The group threatened to sue the government for criminal negligence if it failed to secure the release of the girls.
This came from Co-Convener of the group, Oby Ezekwezili, during a rally for the release of the abducted school girls at the Villa gate in Abuja, on Tuesday.
According to her, “We suspect that there is a deliberate high-level attempt to cover up the actions and inactions that led to the abduction of our 110 #DapchiGirls on 19th February 2018.
“While we wait for the Federal Government’s response to our fourteen questions, our movement hereby issues a seven-day (one week) notice to the Federal Government to, without delay, bring back our 112 #ChibokGirls and the 110 #DapchiGirls, failure by which shall necessitate our legal actions for its criminal negligence that led to the recent abduction of our girls 110 DapchiGirls.”
#BringBackOurGirls served a 7 day notice to @NGRPresident and shall commence a legal action against the Federal Government for Criminal Negligence which enabled the #DapchiGirls abduction should it fail to get them back. Here’s the justification from our Lawyer Mr Femi Falana SAN pic.twitter.com/vIPXqCv1BG

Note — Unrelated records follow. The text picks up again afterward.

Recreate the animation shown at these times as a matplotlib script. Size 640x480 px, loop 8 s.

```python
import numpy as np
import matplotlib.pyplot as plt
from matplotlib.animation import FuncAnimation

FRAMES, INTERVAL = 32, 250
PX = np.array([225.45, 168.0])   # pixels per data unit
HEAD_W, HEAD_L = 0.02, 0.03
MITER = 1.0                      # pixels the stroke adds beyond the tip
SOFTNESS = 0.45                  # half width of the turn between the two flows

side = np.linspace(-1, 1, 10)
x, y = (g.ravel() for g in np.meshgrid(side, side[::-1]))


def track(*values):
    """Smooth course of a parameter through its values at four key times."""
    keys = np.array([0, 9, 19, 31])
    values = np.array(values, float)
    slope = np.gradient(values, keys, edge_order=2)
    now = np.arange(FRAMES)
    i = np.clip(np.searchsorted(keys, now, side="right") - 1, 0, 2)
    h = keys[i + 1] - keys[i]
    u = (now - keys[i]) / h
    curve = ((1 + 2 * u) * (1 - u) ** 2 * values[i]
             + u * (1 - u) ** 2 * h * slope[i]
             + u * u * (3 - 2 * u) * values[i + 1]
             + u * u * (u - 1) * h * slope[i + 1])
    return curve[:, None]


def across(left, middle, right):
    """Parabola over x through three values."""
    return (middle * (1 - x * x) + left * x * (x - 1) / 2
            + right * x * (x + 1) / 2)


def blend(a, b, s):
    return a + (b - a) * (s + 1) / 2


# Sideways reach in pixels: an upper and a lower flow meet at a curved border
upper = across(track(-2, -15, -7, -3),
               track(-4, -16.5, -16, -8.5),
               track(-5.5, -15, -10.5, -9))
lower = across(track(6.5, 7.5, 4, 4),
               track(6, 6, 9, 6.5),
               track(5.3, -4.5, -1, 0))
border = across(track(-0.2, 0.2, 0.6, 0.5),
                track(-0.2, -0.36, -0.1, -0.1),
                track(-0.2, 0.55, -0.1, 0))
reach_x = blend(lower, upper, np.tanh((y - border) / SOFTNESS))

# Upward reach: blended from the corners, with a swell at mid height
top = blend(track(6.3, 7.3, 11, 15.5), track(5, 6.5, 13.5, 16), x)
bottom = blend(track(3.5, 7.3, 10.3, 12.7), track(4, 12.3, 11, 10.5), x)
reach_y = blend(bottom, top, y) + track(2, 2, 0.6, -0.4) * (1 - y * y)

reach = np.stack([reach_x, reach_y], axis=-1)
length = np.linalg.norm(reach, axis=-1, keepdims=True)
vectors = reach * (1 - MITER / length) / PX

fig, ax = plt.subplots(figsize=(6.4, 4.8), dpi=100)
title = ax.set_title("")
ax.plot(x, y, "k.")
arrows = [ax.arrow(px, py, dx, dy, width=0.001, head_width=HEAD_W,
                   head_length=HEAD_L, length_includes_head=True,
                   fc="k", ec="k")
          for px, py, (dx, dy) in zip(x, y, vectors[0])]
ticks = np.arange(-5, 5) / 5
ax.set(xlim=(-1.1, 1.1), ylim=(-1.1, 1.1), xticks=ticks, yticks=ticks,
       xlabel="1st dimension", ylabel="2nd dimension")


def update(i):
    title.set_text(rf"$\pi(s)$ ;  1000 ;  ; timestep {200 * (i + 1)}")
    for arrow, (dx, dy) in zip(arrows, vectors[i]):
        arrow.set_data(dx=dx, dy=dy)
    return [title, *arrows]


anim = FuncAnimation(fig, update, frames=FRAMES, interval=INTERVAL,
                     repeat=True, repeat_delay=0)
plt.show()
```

— Florence Ozor™ (@FlorenceOzor) March 13, 2018
She said the group was infuriated at the blunders that led to the latest abduction of 110 schoolgirls in another state of the country despite what happened when Chibok girls were abducted in 2014.

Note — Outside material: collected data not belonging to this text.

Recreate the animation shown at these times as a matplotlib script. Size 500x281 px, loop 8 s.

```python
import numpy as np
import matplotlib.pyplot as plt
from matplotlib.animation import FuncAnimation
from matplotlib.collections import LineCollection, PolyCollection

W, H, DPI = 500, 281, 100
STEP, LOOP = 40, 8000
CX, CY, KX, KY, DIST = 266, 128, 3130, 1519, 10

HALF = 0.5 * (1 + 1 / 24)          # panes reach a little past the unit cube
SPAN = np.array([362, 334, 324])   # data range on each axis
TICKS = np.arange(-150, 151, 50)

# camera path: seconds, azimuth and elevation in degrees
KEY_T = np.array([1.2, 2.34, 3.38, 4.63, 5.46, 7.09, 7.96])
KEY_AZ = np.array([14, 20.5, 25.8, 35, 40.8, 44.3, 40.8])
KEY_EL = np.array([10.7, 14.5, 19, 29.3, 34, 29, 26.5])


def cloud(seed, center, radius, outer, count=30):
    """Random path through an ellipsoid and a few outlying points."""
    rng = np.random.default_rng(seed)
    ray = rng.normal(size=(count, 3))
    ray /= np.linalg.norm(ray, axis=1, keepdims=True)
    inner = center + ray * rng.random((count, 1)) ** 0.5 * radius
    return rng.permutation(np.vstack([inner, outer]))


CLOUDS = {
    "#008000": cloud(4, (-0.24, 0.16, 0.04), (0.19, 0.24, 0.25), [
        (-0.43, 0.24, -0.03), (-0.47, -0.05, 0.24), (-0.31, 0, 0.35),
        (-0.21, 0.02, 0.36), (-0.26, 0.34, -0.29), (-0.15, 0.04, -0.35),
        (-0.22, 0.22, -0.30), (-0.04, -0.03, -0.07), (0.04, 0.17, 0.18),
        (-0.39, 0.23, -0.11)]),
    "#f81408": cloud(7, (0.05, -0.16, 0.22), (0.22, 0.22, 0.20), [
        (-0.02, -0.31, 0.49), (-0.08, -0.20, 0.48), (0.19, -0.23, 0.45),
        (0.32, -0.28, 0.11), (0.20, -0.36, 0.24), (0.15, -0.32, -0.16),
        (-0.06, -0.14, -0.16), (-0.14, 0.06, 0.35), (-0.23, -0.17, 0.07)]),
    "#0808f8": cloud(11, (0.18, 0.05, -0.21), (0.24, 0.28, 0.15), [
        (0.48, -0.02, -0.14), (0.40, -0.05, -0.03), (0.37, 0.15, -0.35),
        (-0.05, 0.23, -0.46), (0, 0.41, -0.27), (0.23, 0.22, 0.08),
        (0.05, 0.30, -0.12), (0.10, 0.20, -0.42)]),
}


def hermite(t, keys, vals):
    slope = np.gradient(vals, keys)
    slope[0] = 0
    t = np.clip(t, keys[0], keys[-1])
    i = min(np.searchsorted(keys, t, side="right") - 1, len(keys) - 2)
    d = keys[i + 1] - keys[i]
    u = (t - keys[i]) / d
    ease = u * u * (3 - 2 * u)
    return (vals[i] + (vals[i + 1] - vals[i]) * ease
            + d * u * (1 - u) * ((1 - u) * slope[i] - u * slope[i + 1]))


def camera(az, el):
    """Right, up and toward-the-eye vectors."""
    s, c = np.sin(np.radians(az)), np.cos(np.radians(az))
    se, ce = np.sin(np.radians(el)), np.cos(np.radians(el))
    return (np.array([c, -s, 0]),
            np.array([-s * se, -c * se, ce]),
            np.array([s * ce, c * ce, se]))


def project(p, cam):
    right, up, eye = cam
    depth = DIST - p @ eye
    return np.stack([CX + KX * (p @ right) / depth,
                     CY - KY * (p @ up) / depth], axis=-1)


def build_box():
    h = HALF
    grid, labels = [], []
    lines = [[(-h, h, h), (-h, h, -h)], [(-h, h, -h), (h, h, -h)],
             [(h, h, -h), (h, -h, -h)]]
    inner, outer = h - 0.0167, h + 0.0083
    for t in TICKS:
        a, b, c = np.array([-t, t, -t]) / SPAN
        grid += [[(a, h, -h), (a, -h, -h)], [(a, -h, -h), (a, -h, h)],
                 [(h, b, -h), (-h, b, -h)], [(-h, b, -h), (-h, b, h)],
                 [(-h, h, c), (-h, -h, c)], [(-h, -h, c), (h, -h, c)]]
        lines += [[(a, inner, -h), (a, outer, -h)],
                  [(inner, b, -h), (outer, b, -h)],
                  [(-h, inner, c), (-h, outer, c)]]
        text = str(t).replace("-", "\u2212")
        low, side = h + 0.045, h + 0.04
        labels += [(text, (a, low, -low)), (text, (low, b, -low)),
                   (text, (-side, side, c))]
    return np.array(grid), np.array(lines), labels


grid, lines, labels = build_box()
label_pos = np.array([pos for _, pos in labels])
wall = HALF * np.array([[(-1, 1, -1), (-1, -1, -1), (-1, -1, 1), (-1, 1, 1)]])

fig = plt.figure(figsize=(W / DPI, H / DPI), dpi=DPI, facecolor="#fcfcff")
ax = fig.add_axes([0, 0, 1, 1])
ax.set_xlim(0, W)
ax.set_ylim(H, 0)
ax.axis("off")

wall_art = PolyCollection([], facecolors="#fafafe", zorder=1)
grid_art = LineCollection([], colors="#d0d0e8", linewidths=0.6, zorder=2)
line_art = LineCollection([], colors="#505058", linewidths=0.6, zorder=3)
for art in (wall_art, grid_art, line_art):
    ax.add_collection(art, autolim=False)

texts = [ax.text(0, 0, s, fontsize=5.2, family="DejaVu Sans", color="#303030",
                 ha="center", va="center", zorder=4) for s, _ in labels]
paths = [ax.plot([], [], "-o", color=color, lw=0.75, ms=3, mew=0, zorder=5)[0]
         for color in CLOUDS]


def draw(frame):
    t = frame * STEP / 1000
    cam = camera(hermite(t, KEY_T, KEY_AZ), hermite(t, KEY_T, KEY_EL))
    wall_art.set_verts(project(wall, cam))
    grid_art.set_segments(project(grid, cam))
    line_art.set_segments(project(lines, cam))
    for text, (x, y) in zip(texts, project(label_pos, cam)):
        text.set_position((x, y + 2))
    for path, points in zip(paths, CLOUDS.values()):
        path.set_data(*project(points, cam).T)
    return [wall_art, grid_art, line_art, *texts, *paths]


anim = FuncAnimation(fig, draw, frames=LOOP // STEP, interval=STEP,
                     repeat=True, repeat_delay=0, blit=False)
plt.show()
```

“The magnitude of incompetence and carelessness of our government enabled the repeat of the worst abduction tragedy,” she said.
Also speaking at the rally, a Human Rights Lawyer, Femi Falana, noted that the Federal Government had violated section 14 subsection 2 of the Nigeria Constitution which provides that the security and welfare of the Nigerian people shall be the primary purpose of governance.

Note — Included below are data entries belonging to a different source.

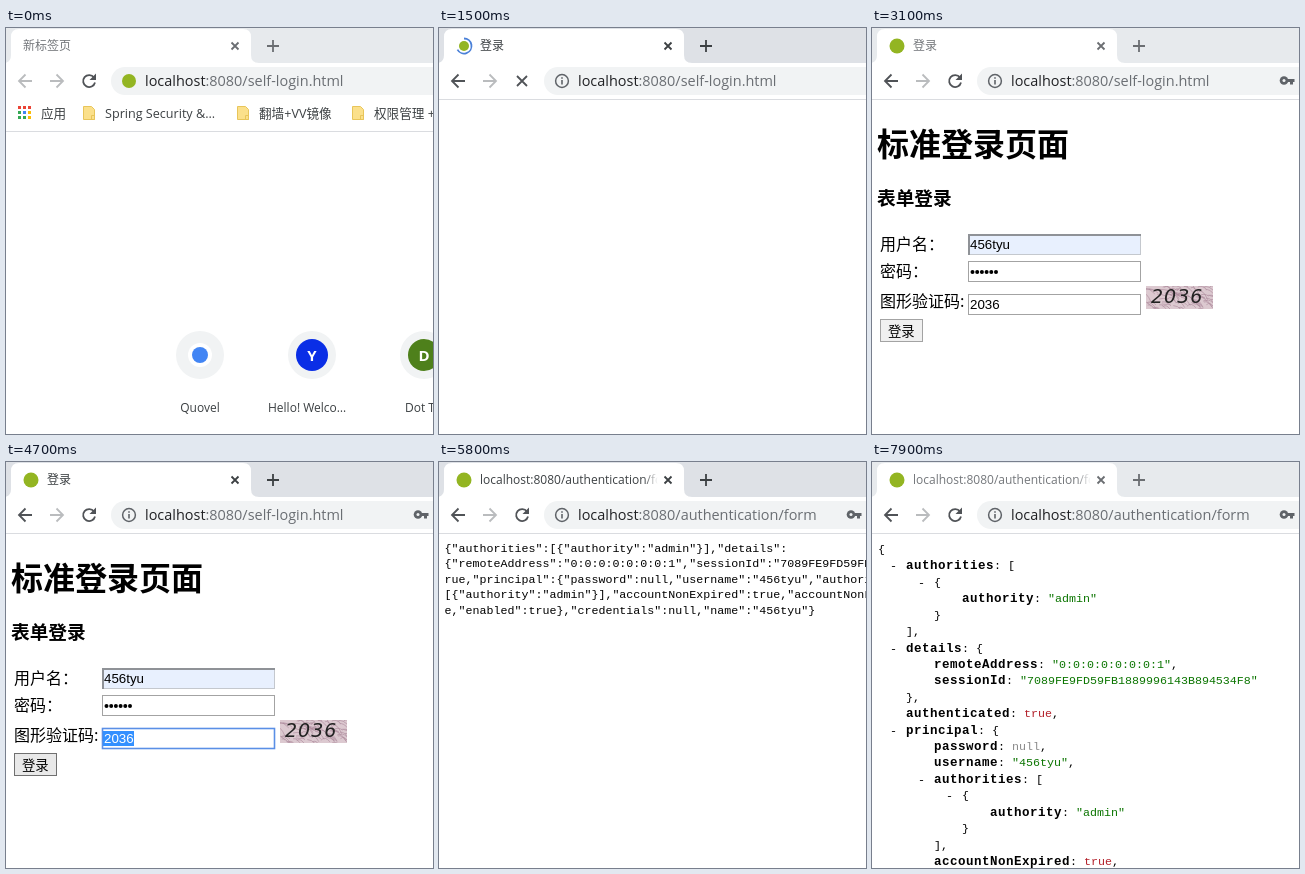
Animation, 427 px wide and 406 px high, one loop 8 s. Source, as an HTML page:

```html
<!DOCTYPE html>
<html lang="zh-CN">
<head>
<meta charset="utf-8">
<style>
  html, body { margin: 0; width: 100%; height: 100%; overflow: hidden; background: #fff; }
  svg { display: block; }
  text { white-space: pre; font-family: "Open Sans", "Noto Sans CJK SC", "Noto Sans CJK", sans-serif; fill: #000; }
  .url { font-size: 14.45px; fill: #6a6e73; }
  .url tspan { fill: #202124; }
  .tab { font-size: 12px; fill: inherit; }
  .mark { font-size: 12.6px; fill: #3c4043; }
  .tile { font-size: 12px; font-weight: 500; fill: #3c4043; }
  .letter { font: bold 15px "Open Sans", sans-serif; fill: #fff; text-anchor: middle; }
  .page text { font-family: "Noto Sans CJK SC", "Noto Sans CJK", sans-serif; font-size: 16px; }
  .page .h1 { font-size: 32px; font-weight: bold; }
  .page .h3 { font-size: 18.7px; font-weight: bold; }
  .page .field { font: 13.33px "Liberation Sans", sans-serif; }
  .page .button { font-size: 13.33px; }
  .page .code { font: italic 19px "DejaVu Sans", sans-serif; font-weight: 200; letter-spacing: 1px; fill: #222; }
  .json text { font: 11.667px "Liberation Mono", monospace; }
  .json .key { font-size: 12.5px; font-weight: bold; letter-spacing: .5px; }
  .json .string { fill: #0b7500; }
  .json .true { fill: #b3202a; }
  .json .null { fill: #8a8a8a; }
  .line { fill: none; stroke-width: 1.8; }
</style>
</head>
<body>
<svg width="427" height="406" viewBox="0 0 427 406">
  <defs>
    <linearGradient id="fade">
      <stop offset=".2" stop-color="#fff" stop-opacity="0"/>
      <stop offset=".75" stop-color="#fff"/>
    </linearGradient>
    <clipPath id="codeClip"><rect x="274" y="258" width="67" height="23"/></clipPath>
  </defs>
  <rect width="427" height="406" fill="#fff"/>

  <!-- Tab strip -->
  <rect id="strip" width="427" height="35"/>
  <path d="M-3 35Q5 35 5 27V9Q5 1 13 1H237Q245 1 245 9V27Q245 35 253 35Z" fill="#fff"/>
  <g id="tabInk">
    <text id="title" class="tab" y="22"></text>
    <rect x="200" y="8" width="25" height="22" fill="url(#fade)"/>
    <rect x="224" y="8" width="20" height="22" fill="#fff"/>
    <path class="line" d="M225.5 14.5l7 7m0-7l-7 7M261 18h12m-6-6v12"/>
  </g>
  <circle id="icon" cx="25" cy="18" fill="#93b522"/>
  <path id="spinner" class="line" stroke-width="2"/>

  <!-- Toolbar -->
  <path id="back" class="line" d="M26 53H13m6.5-6.5L13 53l6.5 6.5"/>
  <path class="line" stroke="#babcbe" d="M44 53h13m-6.5-6.5L57 53l-6.5 6.5"/>
  <g id="reload">
    <path class="line" stroke="#505357" d="M88 49.5A6 6 0 1 0 89 54.5"/>
    <path fill="#505357" d="M90 45.5V52H83.5Z"/>
  </g>
  <path id="stop" class="line" stroke="#505357" d="M78 48l10 10m0-10l-10 10"/>
  <rect id="omnibox" x="105" y="39" width="360" height="28" rx="14" stroke-width="2"/>
  <circle id="typedIcon" cx="123" cy="53" r="7" fill="#93b522"/>
  <g id="info" fill="#5f6368">
    <circle class="line" cx="123" cy="53" r="6.4" stroke="#5f6368" style="stroke-width:1.5"/>
    <path d="M122.2 52h1.6v4.5h-1.6zM122.2 49.2h1.6v1.6h-1.6z"/>
  </g>
  <text class="url" x="139" y="58"><tspan>localhost</tspan><tspan id="path" style="fill:inherit"></tspan></text>
  <g id="passwordKey" fill="#5f6368">
    <circle cx="412" cy="52.5" r="4.3"/><circle cx="412" cy="52.5" r="1.5" fill="#f1f3f4"/>
    <path d="M415 51h7.5v3H421v2.5h-3V54h-3z"/>
  </g>
  <path id="edge" d="M0 71.5H427" stroke="#dadce0"/>

  <g id="newTab">
    <g id="apps"></g>
    <text class="mark" x="35" y="90">应用</text>
    <text class="mark" x="99" y="90">Spring Security &amp;...</text>
    <text class="mark" x="253" y="90">翻墙+VV镜像</text>
    <text class="mark" x="368" y="90">权限管理 +</text>
    <g id="folders" fill="#fbe08b" stroke="#e8c55a"></g>
    <path d="M0 103.5H427" stroke="#dadce0"/>
    <g fill="#f1f3f4"><circle cx="194" cy="327" r="24"/><circle cx="306" cy="327" r="24"/><circle cx="418" cy="327" r="24"/></g>
    <circle cx="194" cy="327" r="12" fill="#fff"/><circle cx="194" cy="327" r="8" fill="#4285f4"/>
    <circle cx="306" cy="327" r="16" fill="#0a2ee6"/><text class="letter" x="306" y="332.5">Y</text>
    <circle cx="418" cy="327" r="16" fill="#4e801b"/><text class="letter" x="418" y="332.5">D</text>
    <text class="tile" x="194" y="384" text-anchor="middle">Quovel</text>
    <text class="tile" x="262" y="384">Hello! Welco…</text>
    <text class="tile" x="399" y="384">Dot Trail</text>
  </g>

  <g id="login" class="page">
    <text class="h1" x="5" y="128">标准登录页面</text>
    <text class="h3" x="5" y="177">表单登录</text>
    <text x="8" y="222">用户名：</text>
    <text x="8" y="249">密码：</text>
    <text x="8" y="279">图形验证码:</text>
    <rect x="96.5" y="206.5" width="172" height="20" fill="#e8f0fe" stroke="#c4c8ce"/>
    <path d="M97 227V207H269" fill="none" stroke="#8f9297" stroke-width="2"/>
    <text class="field" x="98" y="221">456tyu</text>
    <rect x="96.5" y="233.5" width="172" height="20" fill="#fff" stroke="#a3a3a3"/>
    <path d="M100.5 244H126" stroke="#000" stroke-width="4" stroke-linecap="round" stroke-dasharray="0 4.7"/>
    <rect id="codeBox" x="96.5" y="266.5" width="172" height="20" fill="#fff"/>
    <rect id="selection" x="97" y="269" width="31" height="15" fill="#3390ff"/>
    <text id="codeValue" class="field" x="98" y="281">2036</text>
    <g clip-path="url(#codeClip)">
      <rect x="274" y="258" width="67" height="23" fill="#dcc9d0"/>
      <path id="noise" fill="none" stroke="#a98799" stroke-width=".6"/>
      <text class="code" x="279" y="275">2036</text>
    </g>
    <rect id="button" x="8.5" y="291.5" width="42" height="22" fill="#efefef"/>
    <text class="button" x="16" y="308">登录</text>
  </g>

  <g id="raw" class="json"></g>
  <g id="tree" class="json"></g>
  <g id="pretty" class="json"></g>
</svg>
<script>
const LOOP = 8000;
const $ = id => document.getElementById(id);
const set = (id, attrs) => { for (const k in attrs) $(id).setAttribute(k, attrs[k]); };
const show = (id, on) => { $(id).style.display = on ? '' : 'none'; };
const within = (t, from, to) => t >= from && t < to;

const SESSION = '"7089FE9FD59FB1889996143B894534F8"';
const ADDRESS = '"0:0:0:0:0:0:0:1"';
const USER = '"456tyu"';

// *word* is a bold key; strings and literals get their own colours.
const rich = s => s.replace(/\*(\w+)\*|("[^"]*")|(true|null)/g, (all, key, string, literal) =>
  `<tspan class="${key ? 'key' : string ? 'string' : literal}">${key || all}</tspan>`);
const text = (x, y, s) => `<text x="${x}" y="${y}">${s}</text>`;

$('apps').innerHTML = ['#ea4335', '#ea4335', '#ea4335', '#34a853', '#4285f4', '#fbbc05', '#34a853', '#34a853', '#fbbc05']
  .map((c, i) => `<rect x="${12 + i % 3 * 5}" y="${78 + Math.floor(i / 3) * 5}" width="3" height="3" fill="${c}"/>`).join('');
$('folders').innerHTML = [77, 231, 346]
  .map(x => `<path d="M${x + .5} 78.5h8l3 3v10h-11zM${x + 8.5} 87.5h3v4h-3z"/>`).join('');

const random = i => { const v = Math.sin(i * 127.1) * 43758.5; return v - Math.floor(v); };
$('noise').setAttribute('d', Array.from({ length: 75 }, (_, i) =>
  `M${270 + random(i) * 70} ${256 + random(i + 99) * 25}q4 ${random(i + 200) * 6 - 5} 9 ${random(i + 300) * 8}`).join(''));

$('raw').innerHTML = [
  '{"authorities":[{"authority":"admin"}],"details":',
  `{"remoteAddress":${ADDRESS},"sessionId":${SESSION}`,
  `rue,"principal":{"password":null,"username":${USER},"authorities":`,
  '[{"authority":"admin"}],"accountNonExpired":true,"accountNonLocked"',
  `e,"enabled":true},"credentials":null,"name":${USER}}`
].map((s, i) => text(5.5, 90 + i * 15.4, s)).join('');

const bullets = {
  disc: (x, y) => `<circle cx="${x - 14}" cy="${y}" r="2.6"/>`,
  ring: (x, y) => `<circle cx="${x - 14}" cy="${y}" r="2.4" fill="none" stroke="#000"/>`,
  square: (x, y) => `<rect x="${x - 17}" y="${y - 2}" width="5" height="5"/>`
};
$('tree').innerHTML = [
  [10, 87, '-'], [6, 102, '{ ⋯'],
  [74, 132, '*authorities*:', 'disc'], [78, 146, '-'], [74, 161, '[ ⋯'],
  [146, 178, '-', 'ring'], [141, 192, '{ ⋯'],
  [210, 209, '*authority*: "admin"', 'square'], [140, 225, '}'], [73, 240, '],'],
  [74, 258, '*details*:', 'disc'], [78, 271, '-'], [74, 286, '{ ⋯'],
  [142, 303, `*remoteAddress*: ${ADDRESS},`, 'ring'],
  [142, 321, `*sessionId*: ${SESSION}`, 'ring'], [73, 337, '},'],
  [74, 354, '*authenticated*: true,', 'disc'],
  [74, 371, '*principal*:', 'disc'], [78, 385, '-'], [74, 400, '{ ⋯']
].map(([x, y, s, bullet]) => text(x, y + 4, rich(s)) +
  (bullet ? bullets[bullet](s === '-' ? 141 : x, y + 1) : '')).join('');

// Each indent is 28 px; a leading dash is the fold control.
$('pretty').innerHTML = [
  [0, '{'], [1, '-*authorities*: ['], [2, '-{'], [3, '*authority*: "admin"'], [2, '}'], [1, '],'],
  [1, '-*details*: {'], [2, `*remoteAddress*: ${ADDRESS},`], [2, `*sessionId*: ${SESSION}`], [1, '},'],
  [1, '*authenticated*: true,'], [1, '-*principal*: {'], [2, '*password*: null,'], [2, `*username*: ${USER},`],
  [2, '-*authorities*: ['], [3, '-{'], [4, '*authority*: "admin"'], [3, '}'], [2, '],'],
  [2, '*accountNonExpired*: true,']
].map(([level, s], i) => {
  const x = 6 + level * 28, y = 91 + i * 16.42, fold = s[0] === '-';
  return (fold ? text(x - 16, y, '-') : '') + text(x, y, rich(fold ? s.slice(1) : s));
}).join('');

function spinnerPath(start, sweep) {
  const point = a => `${25 + 7.5 * Math.cos(a)} ${18 + 7.5 * Math.sin(a)}`;
  return `M${point(start)}A7.5 7.5 0 ${sweep > Math.PI ? 1 : 0} 1 ${point(start + sweep)}`;
}

function draw(t) {
  const active = within(t, 500, 3100) || within(t, 3900, 7900);
  const waiting = within(t, 900, 1300) || within(t, 4800, 5600);
  const loading = within(t, 900, 1700) || within(t, 4800, 5700);
  const newTab = t < 1300, result = t >= 5600;
  const editing = within(t, 500, 900), selected = t >= 4000;

  set('strip', { fill: active ? '#dee1e6' : '#e7eaed' });
  set('tabInk', { fill: active ? '#3c4043' : '#74777b', stroke: 'none' });
  $('tabInk').lastElementChild.setAttribute('stroke', active ? '#3c4043' : '#6b6e72');
  $('title').textContent = newTab ? '新标签页' : result ? 'localhost:8080/authentication/fo' : '登录';
  set('title', { x: t < 900 ? 17 : 41 });

  show('icon', t >= 1300);
  set('icon', { r: loading ? 5 : 7.5 });
  show('spinner', loading);
  const turn = (Math.floor(t / 100) * 100 - 1500) / 1568 * 2 * Math.PI;
  set('spinner', waiting
    ? { d: spinnerPath(-Math.PI / 2 - turn, 2), stroke: '#8a8d91' }
    : { d: spinnerPath(-Math.PI / 2 + turn, 4.2), stroke: '#4a80d8' });

  set('back', { stroke: newTab ? '#babcbe' : '#505357' });
  show('reload', !loading);
  show('stop', loading);
  set('omnibox', { fill: editing ? '#fff' : '#f1f3f4', stroke: editing ? '#1a73e8' : 'none' });
  show('typedIcon', newTab);
  show('info', !newTab);
  $('path').textContent = result ? ':8080/authentication/form' : ':8080/self-login.html';
  show('passwordKey', t >= 3000);
  show('edge', !newTab);

  show('newTab', newTab);
  show('login', within(t, 1600, 5600));
  show('codeValue', t >= 3000);
  show('selection', selected);
  $('codeValue').style.fill = selected ? '#fff' : '#000';
  set('codeBox', { stroke: selected ? '#5a8fe6' : '#a3a3a3', 'stroke-width': selected ? 1.6 : 1 });
  set('button', { stroke: t >= 4700 ? '#707070' : '#a3a3a3', fill: t >= 4700 ? '#e9e9e9' : '#f0f0f0' });

  show('raw', within(t, 5700, 7400));
  show('tree', within(t, 7400, 7500));
  show('pretty', t >= 7500);
}

const begin = performance.now();
function tick() {
  draw((performance.now() - begin) % LOOP);
  requestAnimationFrame(tick);
}
tick();
</script>
</body>
</html>
```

He added that section 35 provides for the personal liberty of Nigerians.
“In other words, no citizen of Nigeria can be abducted, seized or even detained illegally without a reaction by the government,” Falana noted.
The human rights lawyer noted that the value of human lives seemed not to mean much to the government any longer.
He chided President Muhammadu Buhari for the statement he made in Benue State that his instructions were not obeyed by the Inspector-General of Police.
“Our duty as citizens and, as far as this movement is concerned, and I think the movement has taken the right decision – we are going to court.
“The Federal Government has set up a panel; let other citizens feel concerned.”
The movement had asked the Yobe State government to respond to 14 questions as a matter of urgency and necessity.
The movement sought to know the circumstances in which the Dapchi schoolgirls were abducted.
It asked: “How can a terrorist organisation, which the government claimed to have defeated, launch a successful attack?
“How could a school in North-East Nigeria be so negligently abandoned without any form of security and surveillance?
“Why was there at first a denial of the abduction of DapchiGirls by officials of government?
“On what basis and on whose instruction was the military withdrawn from Dapchi, and to whom did they hand over, and many others.”
The group accused the government of incompetence and hidden agenda for allowing the same abduction tragedy to take place without taking precautionary measures to forestall it.